== Task material ==
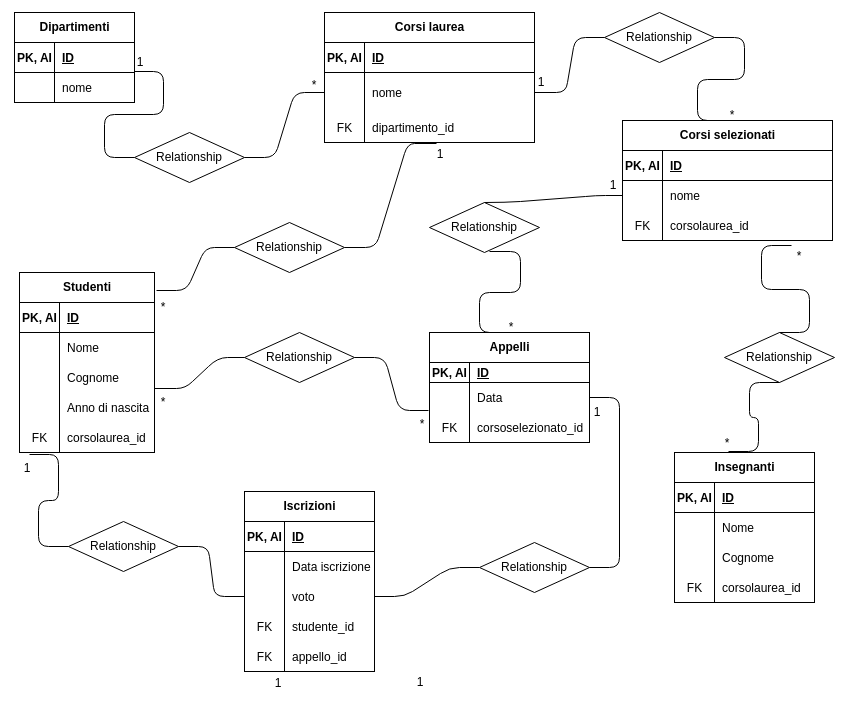
<!DOCTYPE html>
<html lang="it">
<head>
<meta charset="utf-8">
<title>Schema ER università</title>
<style>
:root { --ink: #000; --paper: #fff; }
* { box-sizing: border-box; }
html, body { margin: 0; }
body { background: var(--paper); overflow: hidden; }
.diagram {
  position: relative; width: 847px; height: 711px; overflow: hidden;
  background: var(--paper); color: var(--ink);
  font: 12px/14px "Liberation Sans", Arial, sans-serif;
}
.connectors { position: absolute; inset: 0; fill: none; stroke: var(--ink); stroke-width: 1; }
.entity {
  position: absolute; left: var(--x); top: var(--y); width: var(--w);
  border: 1px solid var(--ink); background: var(--paper);
}
.entity h2 {
  height: 30px; margin: 0; font-size: 12px; line-height: 29px; text-align: center;
  border-bottom: 1px solid var(--ink);
}
.row { display: grid; grid-template-columns: 40px 1fr; height: 30px; white-space: nowrap; }
.row:last-child { height: 29px; }
.row > * { display: flex; align-items: center; }
.row > :first-child { justify-content: center; border-right: 1px solid var(--ink); }
.row > :last-child { padding-left: 7px; }
.primary { font-weight: bold; border-bottom: 1px solid var(--ink); }
.primary u { text-underline-offset: 1px; }
.short { height: 20px; }
.tall { height: 40px; }
.relationship, .cardinality {
  position: absolute; left: var(--x); top: var(--y); transform: translate(-50%, -50%);
}
</style>
</head>
<body>
<main class="diagram">
  <svg class="connectors" width="847" height="711" viewBox="0 0 847 711" aria-hidden="true">
    <defs><path id="diamond" d="M-55 0L0-25L55 0L0 25Z"/></defs>
    <g transform="translate(.5 .5)">
      <path d="M134 71H153Q163 71 163 81V104Q163 114 153 114H114Q104 114 104 124V147Q104 157 114 157H134"/>
      <path d="M244 157H264Q274 157 277 148L291 102Q294 92 304 92H324"/>
      <path d="M534 92H556Q566 92 567 82L573 47Q575 37 585 37H604"/>
      <path d="M714 37H734Q744 37 744 47V69Q744 79 734 79H707Q697 79 697 89V110Q697 120 707 120"/>
      <path d="M436 143H414Q407 143 404 153L378 238Q375 247 365 247H344"/>
      <path d="M234 247H214Q205 247 201 256L190 281Q186 290 176 290H156"/>
      <path d="M622 195H605Q595 195 585 196L520 201Q505 202 484 202"/>
      <path d="M489 251H510Q520 251 520 261V282Q520 292 510 292H489Q479 292 479 302V322Q479 332 489 332"/>
      <path d="M154 388H176Q185 388 192 381L208 366Q217 357 227 357H244"/>
      <path d="M354 357H374Q384 357 387 367L396 400Q399 410 409 410H428"/>
      <path d="M29 454H49Q58 454 58 464V491Q58 500 52 500H48Q38 500 38 510V536Q38 546 48 546H68"/>
      <path d="M178 546H198Q208 546 209 556L213 587Q214 596 224 596H244"/>
      <path d="M374 596H394Q404 596 412 591L440 573Q449 567 459 567H479"/>
      <path d="M589 567H609Q619 567 619 557V407Q619 397 609 397H589"/>
      <path d="M791 245H771Q761 245 761 255V279Q761 289 771 289H799Q809 289 809 299V322Q809 332 799 332H779"/>
      <path d="M779 382H759Q749 382 749 392V411Q749 417 753 417Q758 417 758 423V441Q758 451 748 451H728"/>
      <use href="#diamond" x="189" y="157"/>
      <use href="#diamond" x="289" y="247"/>
      <use href="#diamond" x="299" y="357"/>
      <use href="#diamond" x="123" y="546"/>
      <use href="#diamond" x="484" y="227"/>
      <use href="#diamond" x="534" y="567"/>
      <use href="#diamond" x="659" y="37"/>
      <use href="#diamond" x="779" y="357"/>
    </g>
  </svg>

  <section class="entity" style="--x:14px;--y:12px;--w:121px">
    <h2>Dipartimenti</h2>
    <div class="row primary"><span>PK, AI</span><span><u>ID</u></span></div>
    <div class="row"><span></span><span>nome</span></div>
  </section>

  <section class="entity" style="--x:324px;--y:12px;--w:211px">
    <h2>Corsi laurea</h2>
    <div class="row primary"><span>PK, AI</span><span><u>ID</u></span></div>
    <div class="row tall"><span></span><span>nome</span></div>
    <div class="row"><span>FK</span><span>dipartimento_id</span></div>
  </section>

  <section class="entity" style="--x:622px;--y:120px;--w:211px">
    <h2>Corsi selezionati</h2>
    <div class="row primary"><span>PK, AI</span><span><u>ID</u></span></div>
    <div class="row"><span></span><span>nome</span></div>
    <div class="row"><span>FK</span><span>corsolaurea_id</span></div>
  </section>

  <section class="entity" style="--x:19px;--y:272px;--w:136px">
    <h2>Studenti</h2>
    <div class="row primary"><span>PK, AI</span><span><u>ID</u></span></div>
    <div class="row"><span></span><span>Nome</span></div>
    <div class="row"><span></span><span>Cognome</span></div>
    <div class="row"><span></span><span>Anno di nascita</span></div>
    <div class="row"><span>FK</span><span>corsolaurea_id</span></div>
  </section>

  <section class="entity" style="--x:429px;--y:332px;--w:161px">
    <h2>Appelli</h2>
    <div class="row primary short"><span>PK, AI</span><span><u>ID</u></span></div>
    <div class="row"><span></span><span>Data</span></div>
    <div class="row"><span>FK</span><span>corsoselezionato_id</span></div>
  </section>

  <section class="entity" style="--x:244px;--y:491px;--w:131px">
    <h2>Iscrizioni</h2>
    <div class="row primary"><span>PK, AI</span><span><u>ID</u></span></div>
    <div class="row"><span></span><span>Data iscrizione</span></div>
    <div class="row"><span></span><span>voto</span></div>
    <div class="row"><span>FK</span><span>studente_id</span></div>
    <div class="row"><span>FK</span><span>appello_id</span></div>
  </section>

  <section class="entity" style="--x:674px;--y:452px;--w:141px">
    <h2>Insegnanti</h2>
    <div class="row primary"><span>PK, AI</span><span><u>ID</u></span></div>
    <div class="row"><span></span><span>Nome</span></div>
    <div class="row"><span></span><span>Cognome</span></div>
    <div class="row"><span>FK</span><span>corsolaurea_id</span></div>
  </section>

  <span class="relationship" style="--x:189px;--y:157px">Relationship</span>
  <span class="relationship" style="--x:289px;--y:247px">Relationship</span>
  <span class="relationship" style="--x:299px;--y:357px">Relationship</span>
  <span class="relationship" style="--x:123px;--y:546px">Relationship</span>
  <span class="relationship" style="--x:484px;--y:227px">Relationship</span>
  <span class="relationship" style="--x:534px;--y:567px">Relationship</span>
  <span class="relationship" style="--x:659px;--y:37px">Relationship</span>
  <span class="relationship" style="--x:779px;--y:357px">Relationship</span>

  <span class="cardinality" style="--x:140px;--y:62px">1</span>
  <span class="cardinality" style="--x:314px;--y:85px">*</span>
  <span class="cardinality" style="--x:541px;--y:82px">1</span>
  <span class="cardinality" style="--x:732px;--y:115px">*</span>
  <span class="cardinality" style="--x:440px;--y:154px">1</span>
  <span class="cardinality" style="--x:163px;--y:307px">*</span>
  <span class="cardinality" style="--x:613px;--y:185px">1</span>
  <span class="cardinality" style="--x:511px;--y:327px">*</span>
  <span class="cardinality" style="--x:163px;--y:402px">*</span>
  <span class="cardinality" style="--x:422px;--y:424px">*</span>
  <span class="cardinality" style="--x:597px;--y:412px">1</span>
  <span class="cardinality" style="--x:799px;--y:256px">*</span>
  <span class="cardinality" style="--x:727px;--y:443px">*</span>
  <span class="cardinality" style="--x:27px;--y:468px">1</span>
  <span class="cardinality" style="--x:278px;--y:683px">1</span>
  <span class="cardinality" style="--x:420px;--y:682px">1</span>
</main>
</body>
</html>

== Work order ==
From the first line of the entries down to the line with "71H153Q163 71 163", print each line exactly; omit any picture.

== Result for this exercise ==
<!DOCTYPE html>
<html lang="it">
<head>
<meta charset="utf-8">
<title>Schema ER università</title>
<style>
:root { --ink: #000; --paper: #fff; }
* { box-sizing: border-box; }
html, body { margin: 0; }
body { background: var(--paper); overflow: hidden; }
.diagram {
  position: relative; width: 847px; height: 711px; overflow: hidden;
  background: var(--paper); color: var(--ink);
  font: 12px/14px "Liberation Sans", Arial, sans-serif;
}
.connectors { position: absolute; inset: 0; fill: none; stroke: var(--ink); stroke-width: 1; }
.entity {
  position: absolute; left: var(--x); top: var(--y); width: var(--w);
  border: 1px solid var(--ink); background: var(--paper);
}
.entity h2 {
  height: 30px; margin: 0; font-size: 12px; line-height: 29px; text-align: center;
  border-bottom: 1px solid var(--ink);
}
.row { display: grid; grid-template-columns: 40px 1fr; height: 30px; white-space: nowrap; }
.row:last-child { height: 29px; }
.row > * { display: flex; align-items: center; }
.row > :first-child { justify-content: center; border-right: 1px solid var(--ink); }
.row > :last-child { padding-left: 7px; }
.primary { font-weight: bold; border-bottom: 1px solid var(--ink); }
.primary u { text-underline-offset: 1px; }
.short { height: 20px; }
.tall { height: 40px; }
.relationship, .cardinality {
  position: absolute; left: var(--x); top: var(--y); transform: translate(-50%, -50%);
}
</style>
</head>
<body>
<main class="diagram">
  <svg class="connectors" width="847" height="711" viewBox="0 0 847 711" aria-hidden="true">
    <defs><path id="diamond" d="M-55 0L0-25L55 0L0 25Z"/></defs>
    <g transform="translate(.5 .5)">
      <path d="M134 71H153Q163 71 163 81V104Q163 114 153 114H114Q104 114 104 124V147Q104 157 114 157H134"/>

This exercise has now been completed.